* **Goal of the exercise**
Search each line of the data for the word "animation"; copy every line where it is found.

[Dataset items]
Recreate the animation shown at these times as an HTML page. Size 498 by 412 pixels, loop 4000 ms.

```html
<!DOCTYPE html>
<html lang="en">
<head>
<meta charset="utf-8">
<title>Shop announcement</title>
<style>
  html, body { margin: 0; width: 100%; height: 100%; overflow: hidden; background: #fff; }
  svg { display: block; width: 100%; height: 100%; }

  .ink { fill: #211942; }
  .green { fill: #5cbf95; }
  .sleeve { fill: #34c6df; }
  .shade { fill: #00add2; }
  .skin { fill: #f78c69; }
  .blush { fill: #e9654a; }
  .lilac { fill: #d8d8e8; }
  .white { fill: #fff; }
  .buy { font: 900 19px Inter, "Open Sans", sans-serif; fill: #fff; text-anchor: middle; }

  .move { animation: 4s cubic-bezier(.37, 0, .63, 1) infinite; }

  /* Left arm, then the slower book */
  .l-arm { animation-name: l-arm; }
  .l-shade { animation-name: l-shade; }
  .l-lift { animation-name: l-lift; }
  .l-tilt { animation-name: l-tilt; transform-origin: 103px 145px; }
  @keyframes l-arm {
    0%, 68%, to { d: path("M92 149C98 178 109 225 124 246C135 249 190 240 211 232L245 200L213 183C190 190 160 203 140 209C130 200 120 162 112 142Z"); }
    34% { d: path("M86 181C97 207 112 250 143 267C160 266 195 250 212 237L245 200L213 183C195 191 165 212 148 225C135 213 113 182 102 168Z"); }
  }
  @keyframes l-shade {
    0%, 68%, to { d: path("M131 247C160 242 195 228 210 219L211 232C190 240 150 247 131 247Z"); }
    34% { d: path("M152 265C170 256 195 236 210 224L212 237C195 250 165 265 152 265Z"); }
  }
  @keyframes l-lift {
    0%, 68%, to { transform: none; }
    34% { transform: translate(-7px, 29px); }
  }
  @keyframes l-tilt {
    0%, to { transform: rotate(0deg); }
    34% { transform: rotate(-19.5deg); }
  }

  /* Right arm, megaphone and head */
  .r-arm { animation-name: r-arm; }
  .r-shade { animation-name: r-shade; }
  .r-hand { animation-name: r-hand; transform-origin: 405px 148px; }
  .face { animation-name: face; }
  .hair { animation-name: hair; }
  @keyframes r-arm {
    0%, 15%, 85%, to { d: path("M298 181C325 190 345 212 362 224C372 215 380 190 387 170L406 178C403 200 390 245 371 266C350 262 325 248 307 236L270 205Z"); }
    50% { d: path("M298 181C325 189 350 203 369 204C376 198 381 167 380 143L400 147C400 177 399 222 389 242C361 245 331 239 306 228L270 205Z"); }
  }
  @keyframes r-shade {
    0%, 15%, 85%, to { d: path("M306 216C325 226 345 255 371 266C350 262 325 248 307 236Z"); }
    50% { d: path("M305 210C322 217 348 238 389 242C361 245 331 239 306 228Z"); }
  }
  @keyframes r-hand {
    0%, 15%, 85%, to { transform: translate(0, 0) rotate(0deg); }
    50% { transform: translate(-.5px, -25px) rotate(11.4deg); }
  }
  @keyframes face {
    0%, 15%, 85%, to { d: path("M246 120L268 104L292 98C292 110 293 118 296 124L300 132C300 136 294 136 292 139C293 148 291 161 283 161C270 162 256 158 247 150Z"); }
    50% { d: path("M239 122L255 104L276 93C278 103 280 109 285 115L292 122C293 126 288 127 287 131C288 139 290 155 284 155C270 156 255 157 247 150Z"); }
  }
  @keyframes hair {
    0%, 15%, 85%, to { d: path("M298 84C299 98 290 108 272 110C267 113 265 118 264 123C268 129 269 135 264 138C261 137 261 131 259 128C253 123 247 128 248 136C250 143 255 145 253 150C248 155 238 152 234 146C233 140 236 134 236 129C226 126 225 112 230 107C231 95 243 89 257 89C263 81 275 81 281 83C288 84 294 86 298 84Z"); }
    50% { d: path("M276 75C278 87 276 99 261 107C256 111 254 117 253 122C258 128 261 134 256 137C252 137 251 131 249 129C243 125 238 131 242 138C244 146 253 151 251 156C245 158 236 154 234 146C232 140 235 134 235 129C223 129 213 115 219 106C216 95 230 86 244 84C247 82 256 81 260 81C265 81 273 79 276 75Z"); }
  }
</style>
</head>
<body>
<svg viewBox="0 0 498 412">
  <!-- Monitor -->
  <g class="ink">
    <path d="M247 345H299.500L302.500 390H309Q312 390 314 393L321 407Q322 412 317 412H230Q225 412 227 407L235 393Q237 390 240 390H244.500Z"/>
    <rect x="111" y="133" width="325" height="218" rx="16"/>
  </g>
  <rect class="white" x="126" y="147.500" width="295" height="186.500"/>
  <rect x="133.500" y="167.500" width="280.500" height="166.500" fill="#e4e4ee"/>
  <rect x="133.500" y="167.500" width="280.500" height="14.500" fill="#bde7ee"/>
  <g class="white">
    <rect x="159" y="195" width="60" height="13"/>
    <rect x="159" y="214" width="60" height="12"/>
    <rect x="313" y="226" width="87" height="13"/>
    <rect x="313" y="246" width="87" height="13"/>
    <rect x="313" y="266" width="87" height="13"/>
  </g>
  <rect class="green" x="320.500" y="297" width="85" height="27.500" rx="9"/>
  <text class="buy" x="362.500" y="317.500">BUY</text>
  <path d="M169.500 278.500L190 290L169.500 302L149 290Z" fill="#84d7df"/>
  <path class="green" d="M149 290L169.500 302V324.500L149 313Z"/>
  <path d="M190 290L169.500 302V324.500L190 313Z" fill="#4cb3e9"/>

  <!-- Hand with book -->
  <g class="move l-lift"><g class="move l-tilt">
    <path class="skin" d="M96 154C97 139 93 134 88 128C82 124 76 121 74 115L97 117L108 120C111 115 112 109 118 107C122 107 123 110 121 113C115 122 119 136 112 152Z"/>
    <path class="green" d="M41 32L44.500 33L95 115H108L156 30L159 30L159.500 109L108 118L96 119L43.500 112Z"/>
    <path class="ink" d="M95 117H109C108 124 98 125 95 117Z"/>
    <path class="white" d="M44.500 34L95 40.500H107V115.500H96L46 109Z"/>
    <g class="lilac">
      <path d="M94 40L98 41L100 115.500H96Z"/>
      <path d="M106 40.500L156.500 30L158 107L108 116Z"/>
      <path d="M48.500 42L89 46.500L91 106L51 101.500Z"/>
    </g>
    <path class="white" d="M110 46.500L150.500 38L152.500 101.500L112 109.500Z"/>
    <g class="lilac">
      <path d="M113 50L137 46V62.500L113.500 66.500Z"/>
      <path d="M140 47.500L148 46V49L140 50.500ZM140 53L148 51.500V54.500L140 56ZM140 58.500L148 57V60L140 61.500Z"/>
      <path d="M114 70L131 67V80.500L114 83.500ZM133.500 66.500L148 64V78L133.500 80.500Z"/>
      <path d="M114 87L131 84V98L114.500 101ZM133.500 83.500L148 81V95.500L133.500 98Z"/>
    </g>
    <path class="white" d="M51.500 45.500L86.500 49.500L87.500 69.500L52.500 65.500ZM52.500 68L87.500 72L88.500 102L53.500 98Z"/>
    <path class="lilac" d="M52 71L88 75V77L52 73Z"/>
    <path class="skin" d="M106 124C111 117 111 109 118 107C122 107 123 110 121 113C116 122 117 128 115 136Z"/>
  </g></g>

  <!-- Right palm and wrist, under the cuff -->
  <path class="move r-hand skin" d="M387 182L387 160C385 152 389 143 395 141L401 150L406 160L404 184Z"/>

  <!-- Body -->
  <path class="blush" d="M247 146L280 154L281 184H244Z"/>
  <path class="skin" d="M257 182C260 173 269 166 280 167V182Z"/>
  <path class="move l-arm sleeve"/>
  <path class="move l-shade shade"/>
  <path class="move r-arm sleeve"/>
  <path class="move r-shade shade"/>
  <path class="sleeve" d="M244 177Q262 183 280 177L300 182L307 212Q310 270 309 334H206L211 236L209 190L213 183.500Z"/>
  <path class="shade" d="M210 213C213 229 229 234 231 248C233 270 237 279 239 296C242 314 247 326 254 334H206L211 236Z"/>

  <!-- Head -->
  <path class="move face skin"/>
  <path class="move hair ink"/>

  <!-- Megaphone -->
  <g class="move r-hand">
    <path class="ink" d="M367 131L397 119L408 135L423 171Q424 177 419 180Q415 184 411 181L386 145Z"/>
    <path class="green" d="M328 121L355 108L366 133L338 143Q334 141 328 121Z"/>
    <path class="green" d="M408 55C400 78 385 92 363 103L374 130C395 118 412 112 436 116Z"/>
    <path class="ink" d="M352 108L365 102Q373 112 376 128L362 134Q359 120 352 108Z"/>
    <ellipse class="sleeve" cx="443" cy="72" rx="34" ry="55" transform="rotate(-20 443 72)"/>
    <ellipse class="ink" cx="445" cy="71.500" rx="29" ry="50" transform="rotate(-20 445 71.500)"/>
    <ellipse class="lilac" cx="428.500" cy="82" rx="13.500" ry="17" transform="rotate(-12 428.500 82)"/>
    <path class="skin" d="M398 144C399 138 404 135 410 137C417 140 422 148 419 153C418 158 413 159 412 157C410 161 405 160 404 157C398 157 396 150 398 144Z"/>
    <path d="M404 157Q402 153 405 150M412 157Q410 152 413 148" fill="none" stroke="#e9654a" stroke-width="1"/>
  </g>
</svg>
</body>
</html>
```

* **Exercise response**
Recreate the animation shown at these times as an HTML page. Size 498 by 412 pixels, loop 4000 ms.
  .move { animation: 4s cubic-bezier(.37, 0, .63, 1) infinite; }
  .l-arm { animation-name: l-arm; }
  .l-shade { animation-name: l-shade; }
  .l-lift { animation-name: l-lift; }
  .l-tilt { animation-name: l-tilt; transform-origin: 103px 145px; }
  .r-arm { animation-name: r-arm; }
  .r-shade { animation-name: r-shade; }
  .r-hand { animation-name: r-hand; transform-origin: 405px 148px; }
  .face { animation-name: face; }
  .hair { animation-name: hair; }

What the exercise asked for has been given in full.